“The metropolitan region of Montevideo was formerly much wealthier than the poorer inland regions. Thanks to the forest industry, young members of the rural community are now able to study and work in their home region,” says Setelich.
“With more disposable income, a growing percentage of parents are able to put their children through school. All told, recent trends have significantly improved the quality of life of the inland population. These days we can arrange school transport even for children living in remote outlying regions.”
Setelich adds that investing in education is one of the government’s key strategic goals.
“Our hope is that our young population will be able to start earning an income as soon as possible after finishing their education. But we also plan to offer good opportunities for follow-up on-the-job training,” he adds.
“By investing in education, we aim to strengthen the skills needed for refining products for export. This is the only way we can create more added value for our commodities as an alternative to conventional raw material exports.”
‘Yes’ to investment
UPM opened its pulp mill in Fray Bentos in 2007. Setelich says the mill’s positive local impact has marked a change in local attitudes — people are now enthusiastic about investment projects such as the Finnish-owned pulp mill.
“The mill is very modern. It has brought new technology, investment and jobs to the region. These days, people welcome this kind of initiative.”
For an investment project to succeed, however, Setelich notes that the reputation of the investing corporation and the credibility of the project have more weight in local opinion than the cash flow it might bring.
“Thanks to digital communication, people have better access to background facts. There is also greater awareness of issues such as environmental sustainability, social security and occupational safety.”
Infrastructure on the rise
In his capacity as Undersecretary for Transportation, Setelich knows better than anyone that one key challenge is infrastructure: The forest industry needs a smoother transport network. The volume of traffic is already significant: About 28 per cent of all road transport (Tons/km) is forestry-related.
“We aim to support the forest industry by upgrading our infrastructure. We have a joint public-private investment plan to upgrade 1,600 km of our road network on next 5 years. Investments such as this are profitable as they bring rapid payoffs.”
There are also plans to improve the rail network and the load-carrying capacity of key bridges across Uruguay.
“We are working together with UPM to improve the safety of our road transport network. One of the chief reasons for my visit to Finland is to gather information on new practices and technologies that we can apply in the Uruguayan transport sector.”
Future forestry player

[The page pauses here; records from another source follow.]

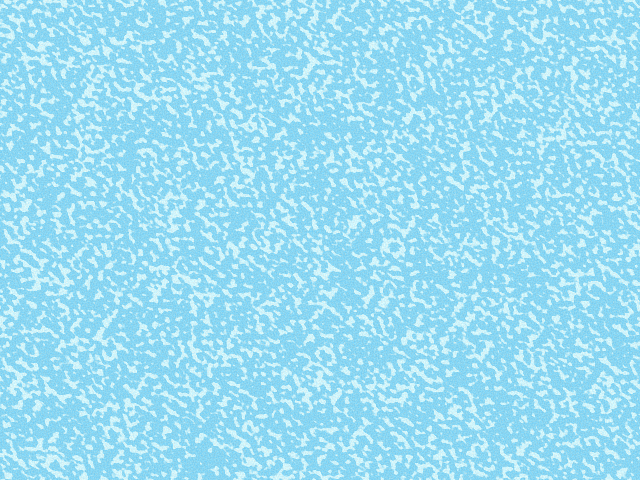
This texture is drawn by a Shadertoy shader. Its source:

```glsl
const vec3 BASE_BLUE = vec3(0.535, 0.836, 0.948);
const vec3 FLECK_WHITE = vec3(0.820, 0.957, 0.982);

// Frequencies are in cells per canvas height
const float FLECK_FREQ = 82.0;
const float FLECK_STRETCH = 1.35;
const float FLECK_ANGLE = -0.62;
const float DETAIL_RATIO = 1.9;
const float DETAIL_WEIGHT = 0.45;
const float CLUSTER_FREQ = 13.0;
const float CLUSTER_WEIGHT = 0.25;
const float FLECK_LEVEL = 0.15;
const float EDGE_SOFTNESS = 0.11;

const float GRAIN_FREQ = 330.0;
const vec3 GRAIN_LIGHT = vec3(0.10, 0.08, 0.05);
const vec3 GRAIN_TINT = vec3(0.10, -0.01, -0.08);

mat2 rotation(float angle) {
    float c = cos(angle), s = sin(angle);
    return mat2(c, -s, s, c);
}

// Unit gradient from an integer hash of the lattice point
vec2 latticeGradient(vec2 cell) {
    uvec2 q = uvec2(ivec2(cell)) * uvec2(1597334673u, 3812015801u);
    uint h = q.x ^ q.y;
    h = (h ^ (h >> 16)) * 2146121005u;
    h = (h ^ (h >> 15)) * 2221713035u;
    h ^= h >> 16;
    float angle = 6.28319 * float(h & 65535u) / 65536.0;
    return vec2(cos(angle), sin(angle));
}

float gradientNoise(vec2 p) {
    vec2 cell = floor(p), f = p - cell;
    vec2 fade = f * f * f * (f * (f * 6.0 - 15.0) + 10.0);
    vec2 e = vec2(1.0, 0.0);
    float a = dot(latticeGradient(cell), f);
    float b = dot(latticeGradient(cell + e.xy), f - e.xy);
    float c = dot(latticeGradient(cell + e.yx), f - e.yx);
    float d = dot(latticeGradient(cell + e.xx), f - e.xx);
    return mix(mix(a, b, fade.x), mix(c, d, fade.x), fade.y);
}

// Coverage of the slanted flecks, 0 to 1
float fleckMask(vec2 uv) {
    vec2 p = rotation(FLECK_ANGLE) * uv * FLECK_FREQ;
    p.x /= FLECK_STRETCH;
    float field = gradientNoise(p);
    field += DETAIL_WEIGHT * gradientNoise(rotation(0.9) * p * DETAIL_RATIO + 37.0);
    field += CLUSTER_WEIGHT * gradientNoise(uv * CLUSTER_FREQ + 91.0);
    return smoothstep(FLECK_LEVEL - EDGE_SOFTNESS, FLECK_LEVEL + EDGE_SOFTNESS, field);
}

// Fine brightness and hue speckle
vec3 grain(vec2 uv) {
    vec2 p = rotation(0.4) * uv * GRAIN_FREQ;
    return GRAIN_LIGHT * gradientNoise(p) + GRAIN_TINT * gradientNoise(p + 517.3);
}

void mainImage(out vec4 fragColor, in vec2 fragCoord) {
    vec2 uv = fragCoord / iResolution.y;
    vec3 color = mix(BASE_BLUE, FLECK_WHITE, fleckMask(uv)) + grain(uv);
    fragColor = vec4(clamp(color, 0.0, 1.0), 1.0);
}
```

Setelich praises Finland’s expertise and promising prospects in the forestry sector. He also believes that Uruguay has excellent potential to become a major player in the industry.
“Finland is actively on the lookout for innovative ways of utilising and processing wood-based biomass. We also hope to continue increasing our local pulp production expertise across the entire supply chain. In addition, we plan to expand our presence in the sustainable bio-based economy, in fields such as biotechnology and bioenergy.
“My trip to Finland in June provided a great opportunity to exchange valuable information and map potential for future collaboration. I am confident that we have a bright future ahead of us as a forest industry challenger,” concludes Setelich.